__Exercise instructions__: Your task is to print each entry exactly as written.

__Exercise inputs__:
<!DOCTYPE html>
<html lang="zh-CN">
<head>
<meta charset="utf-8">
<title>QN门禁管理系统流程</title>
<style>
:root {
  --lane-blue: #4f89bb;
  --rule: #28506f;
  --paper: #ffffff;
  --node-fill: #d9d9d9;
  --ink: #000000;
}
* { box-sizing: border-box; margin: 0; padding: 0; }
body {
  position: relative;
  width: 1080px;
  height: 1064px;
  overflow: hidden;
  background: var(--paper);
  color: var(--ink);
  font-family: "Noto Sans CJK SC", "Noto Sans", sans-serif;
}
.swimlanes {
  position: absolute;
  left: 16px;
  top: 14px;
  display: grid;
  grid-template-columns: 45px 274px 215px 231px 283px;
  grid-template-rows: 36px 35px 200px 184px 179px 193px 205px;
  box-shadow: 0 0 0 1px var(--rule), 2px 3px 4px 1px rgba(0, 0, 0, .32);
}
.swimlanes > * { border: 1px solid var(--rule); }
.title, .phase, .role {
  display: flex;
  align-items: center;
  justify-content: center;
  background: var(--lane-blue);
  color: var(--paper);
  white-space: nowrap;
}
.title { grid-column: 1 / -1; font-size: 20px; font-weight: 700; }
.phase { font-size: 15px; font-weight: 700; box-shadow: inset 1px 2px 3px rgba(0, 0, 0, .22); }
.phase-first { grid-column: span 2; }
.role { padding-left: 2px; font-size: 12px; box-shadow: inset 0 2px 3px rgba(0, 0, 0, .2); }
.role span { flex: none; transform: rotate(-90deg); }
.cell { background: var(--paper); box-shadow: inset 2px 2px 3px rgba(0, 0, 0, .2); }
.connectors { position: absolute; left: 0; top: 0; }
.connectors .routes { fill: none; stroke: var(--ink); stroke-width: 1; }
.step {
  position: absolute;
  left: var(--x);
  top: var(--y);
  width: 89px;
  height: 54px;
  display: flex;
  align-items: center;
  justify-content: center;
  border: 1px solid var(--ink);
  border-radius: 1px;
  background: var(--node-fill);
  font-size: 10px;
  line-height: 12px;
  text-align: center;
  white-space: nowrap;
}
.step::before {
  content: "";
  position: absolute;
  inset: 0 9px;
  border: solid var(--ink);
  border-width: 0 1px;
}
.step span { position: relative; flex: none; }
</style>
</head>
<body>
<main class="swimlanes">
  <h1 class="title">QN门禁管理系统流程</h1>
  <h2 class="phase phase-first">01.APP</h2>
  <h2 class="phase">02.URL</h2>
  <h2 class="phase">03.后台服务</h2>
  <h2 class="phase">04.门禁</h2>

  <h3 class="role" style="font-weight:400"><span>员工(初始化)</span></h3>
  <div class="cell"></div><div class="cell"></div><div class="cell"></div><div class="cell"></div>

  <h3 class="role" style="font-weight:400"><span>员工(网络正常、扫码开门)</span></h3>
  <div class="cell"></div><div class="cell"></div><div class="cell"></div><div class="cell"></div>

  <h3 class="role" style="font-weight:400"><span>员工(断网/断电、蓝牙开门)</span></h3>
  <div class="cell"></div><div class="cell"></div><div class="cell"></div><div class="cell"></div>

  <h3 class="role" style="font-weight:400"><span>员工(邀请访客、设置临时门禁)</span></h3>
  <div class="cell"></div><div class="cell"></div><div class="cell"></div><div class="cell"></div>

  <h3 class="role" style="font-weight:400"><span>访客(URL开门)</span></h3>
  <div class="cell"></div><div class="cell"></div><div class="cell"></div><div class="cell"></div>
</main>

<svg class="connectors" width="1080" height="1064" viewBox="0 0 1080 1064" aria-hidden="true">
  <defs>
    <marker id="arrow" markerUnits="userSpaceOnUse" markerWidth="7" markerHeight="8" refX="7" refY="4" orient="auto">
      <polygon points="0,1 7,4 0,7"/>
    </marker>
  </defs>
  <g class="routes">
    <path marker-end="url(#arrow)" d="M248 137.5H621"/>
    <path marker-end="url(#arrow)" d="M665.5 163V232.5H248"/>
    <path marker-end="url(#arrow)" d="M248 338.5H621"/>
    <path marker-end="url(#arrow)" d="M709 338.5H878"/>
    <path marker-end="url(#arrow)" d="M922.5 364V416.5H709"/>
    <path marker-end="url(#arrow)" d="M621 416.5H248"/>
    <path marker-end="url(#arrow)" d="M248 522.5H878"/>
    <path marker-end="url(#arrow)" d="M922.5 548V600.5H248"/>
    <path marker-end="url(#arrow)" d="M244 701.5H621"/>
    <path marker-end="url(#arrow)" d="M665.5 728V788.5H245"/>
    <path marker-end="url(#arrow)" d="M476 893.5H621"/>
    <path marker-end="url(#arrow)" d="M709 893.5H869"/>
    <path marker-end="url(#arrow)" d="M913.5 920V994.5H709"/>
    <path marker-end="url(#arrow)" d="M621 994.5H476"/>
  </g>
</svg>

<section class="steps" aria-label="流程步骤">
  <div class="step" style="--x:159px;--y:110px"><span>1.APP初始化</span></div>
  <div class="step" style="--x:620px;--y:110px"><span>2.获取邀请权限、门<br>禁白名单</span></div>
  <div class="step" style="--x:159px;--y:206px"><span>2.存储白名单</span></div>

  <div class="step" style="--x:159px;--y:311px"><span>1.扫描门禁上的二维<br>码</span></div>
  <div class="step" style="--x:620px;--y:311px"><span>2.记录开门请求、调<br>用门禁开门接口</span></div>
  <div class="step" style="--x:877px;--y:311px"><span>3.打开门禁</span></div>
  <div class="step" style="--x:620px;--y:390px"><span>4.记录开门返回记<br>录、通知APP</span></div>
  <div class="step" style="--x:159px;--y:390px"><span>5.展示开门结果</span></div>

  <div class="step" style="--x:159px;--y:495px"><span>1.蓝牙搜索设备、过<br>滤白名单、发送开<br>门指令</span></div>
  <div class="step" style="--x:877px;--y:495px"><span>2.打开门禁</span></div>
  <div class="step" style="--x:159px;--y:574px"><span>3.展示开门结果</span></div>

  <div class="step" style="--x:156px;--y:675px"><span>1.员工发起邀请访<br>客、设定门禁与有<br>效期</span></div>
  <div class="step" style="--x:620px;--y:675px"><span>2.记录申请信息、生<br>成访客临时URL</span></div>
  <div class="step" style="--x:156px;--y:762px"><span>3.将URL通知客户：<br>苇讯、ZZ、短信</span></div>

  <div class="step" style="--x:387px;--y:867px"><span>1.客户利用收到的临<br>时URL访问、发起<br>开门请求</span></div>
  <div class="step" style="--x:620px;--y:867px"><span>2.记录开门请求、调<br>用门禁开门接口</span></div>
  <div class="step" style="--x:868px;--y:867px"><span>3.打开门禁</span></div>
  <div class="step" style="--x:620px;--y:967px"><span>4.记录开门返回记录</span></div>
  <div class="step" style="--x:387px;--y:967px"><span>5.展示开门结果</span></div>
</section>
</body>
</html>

__Reply__:
<!DOCTYPE html>
<html lang="zh-CN">
<head>
<meta charset="utf-8">
<title>QN门禁管理系统流程</title>
<style>
:root {
  --lane-blue: #4f89bb;
  --rule: #28506f;
  --paper: #ffffff;
  --node-fill: #d9d9d9;
  --ink: #000000;
}
* { box-sizing: border-box; margin: 0; padding: 0; }
body {
  position: relative;
  width: 1080px;
  height: 1064px;
  overflow: hidden;
  background: var(--paper);
  color: var(--ink);
  font-family: "Noto Sans CJK SC", "Noto Sans", sans-serif;
}
.swimlanes {
  position: absolute;
  left: 16px;
  top: 14px;
  display: grid;
  grid-template-columns: 45px 274px 215px 231px 283px;
  grid-template-rows: 36px 35px 200px 184px 179px 193px 205px;
  box-shadow: 0 0 0 1px var(--rule), 2px 3px 4px 1px rgba(0, 0, 0, .32);
}
.swimlanes > * { border: 1px solid var(--rule); }
.title, .phase, .role {
  display: flex;
  align-items: center;
  justify-content: center;
  background: var(--lane-blue);
  color: var(--paper);
  white-space: nowrap;
}
.title { grid-column: 1 / -1; font-size: 20px; font-weight: 700; }
.phase { font-size: 15px; font-weight: 700; box-shadow: inset 1px 2px 3px rgba(0, 0, 0, .22); }
.phase-first { grid-column: span 2; }
.role { padding-left: 2px; font-size: 12px; box-shadow: inset 0 2px 3px rgba(0, 0, 0, .2); }
.role span { flex: none; transform: rotate(-90deg); }
.cell { background: var(--paper); box-shadow: inset 2px 2px 3px rgba(0, 0, 0, .2); }
.connectors { position: absolute; left: 0; top: 0; }
.connectors .routes { fill: none; stroke: var(--ink); stroke-width: 1; }
.step {
  position: absolute;
  left: var(--x);
  top: var(--y);
  width: 89px;
  height: 54px;
  display: flex;
  align-items: center;
  justify-content: center;
  border: 1px solid var(--ink);
  border-radius: 1px;
  background: var(--node-fill);
  font-size: 10px;
  line-height: 12px;
  text-align: center;
  white-space: nowrap;
}
.step::before {
  content: "";
  position: absolute;
  inset: 0 9px;
  border: solid var(--ink);
  border-width: 0 1px;
}
.step span { position: relative; flex: none; }
</style>
</head>
<body>
<main class="swimlanes">
  <h1 class="title">QN门禁管理系统流程</h1>
  <h2 class="phase phase-first">01.APP</h2>
  <h2 class="phase">02.URL</h2>
  <h2 class="phase">03.后台服务</h2>
  <h2 class="phase">04.门禁</h2>

  <h3 class="role" style="font-weight:400"><span>员工(初始化)</span></h3>
  <div class="cell"></div><div class="cell"></div><div class="cell"></div><div class="cell"></div>

  <h3 class="role" style="font-weight:400"><span>员工(网络正常、扫码开门)</span></h3>
  <div class="cell"></div><div class="cell"></div><div class="cell"></div><div class="cell"></div>

  <h3 class="role" style="font-weight:400"><span>员工(断网/断电、蓝牙开门)</span></h3>
  <div class="cell"></div><div class="cell"></div><div class="cell"></div><div class="cell"></div>

  <h3 class="role" style="font-weight:400"><span>员工(邀请访客、设置临时门禁)</span></h3>
  <div class="cell"></div><div class="cell"></div><div class="cell"></div><div class="cell"></div>

  <h3 class="role" style="font-weight:400"><span>访客(URL开门)</span></h3>
  <div class="cell"></div><div class="cell"></div><div class="cell"></div><div class="cell"></div>
</main>

<svg class="connectors" width="1080" height="1064" viewBox="0 0 1080 1064" aria-hidden="true">
  <defs>
    <marker id="arrow" markerUnits="userSpaceOnUse" markerWidth="7" markerHeight="8" refX="7" refY="4" orient="auto">
      <polygon points="0,1 7,4 0,7"/>
    </marker>
  </defs>
  <g class="routes">
    <path marker-end="url(#arrow)" d="M248 137.5H621"/>
    <path marker-end="url(#arrow)" d="M665.5 163V232.5H248"/>
    <path marker-end="url(#arrow)" d="M248 338.5H621"/>
    <path marker-end="url(#arrow)" d="M709 338.5H878"/>
    <path marker-end="url(#arrow)" d="M922.5 364V416.5H709"/>
    <path marker-end="url(#arrow)" d="M621 416.5H248"/>
    <path marker-end="url(#arrow)" d="M248 522.5H878"/>
    <path marker-end="url(#arrow)" d="M922.5 548V600.5H248"/>
    <path marker-end="url(#arrow)" d="M244 701.5H621"/>
    <path marker-end="url(#arrow)" d="M665.5 728V788.5H245"/>
    <path marker-end="url(#arrow)" d="M476 893.5H621"/>
    <path marker-end="url(#arrow)" d="M709 893.5H869"/>
    <path marker-end="url(#arrow)" d="M913.5 920V994.5H709"/>
    <path marker-end="url(#arrow)" d="M621 994.5H476"/>
  </g>
</svg>

<section class="steps" aria-label="流程步骤">
  <div class="step" style="--x:159px;--y:110px"><span>1.APP初始化</span></div>
  <div class="step" style="--x:620px;--y:110px"><span>2.获取邀请权限、门<br>禁白名单</span></div>
  <div class="step" style="--x:159px;--y:206px"><span>2.存储白名单</span></div>

  <div class="step" style="--x:159px;--y:311px"><span>1.扫描门禁上的二维<br>码</span></div>
  <div class="step" style="--x:620px;--y:311px"><span>2.记录开门请求、调<br>用门禁开门接口</span></div>
  <div class="step" style="--x:877px;--y:311px"><span>3.打开门禁</span></div>
  <div class="step" style="--x:620px;--y:390px"><span>4.记录开门返回记<br>录、通知APP</span></div>
  <div class="step" style="--x:159px;--y:390px"><span>5.展示开门结果</span></div>

  <div class="step" style="--x:159px;--y:495px"><span>1.蓝牙搜索设备、过<br>滤白名单、发送开<br>门指令</span></div>
  <div class="step" style="--x:877px;--y:495px"><span>2.打开门禁</span></div>
  <div class="step" style="--x:159px;--y:574px"><span>3.展示开门结果</span></div>

  <div class="step" style="--x:156px;--y:675px"><span>1.员工发起邀请访<br>客、设定门禁与有<br>效期</span></div>
  <div class="step" style="--x:620px;--y:675px"><span>2.记录申请信息、生<br>成访客临时URL</span></div>
  <div class="step" style="--x:156px;--y:762px"><span>3.将URL通知客户：<br>苇讯、ZZ、短信</span></div>

  <div class="step" style="--x:387px;--y:867px"><span>1.客户利用收到的临<br>时URL访问、发起<br>开门请求</span></div>
  <div class="step" style="--x:620px;--y:867px"><span>2.记录开门请求、调<br>用门禁开门接口</span></div>
  <div class="step" style="--x:868px;--y:867px"><span>3.打开门禁</span></div>
  <div class="step" style="--x:620px;--y:967px"><span>4.记录开门返回记录</span></div>
  <div class="step" style="--x:387px;--y:967px"><span>5.展示开门结果</span></div>
</section>
</body>
</html>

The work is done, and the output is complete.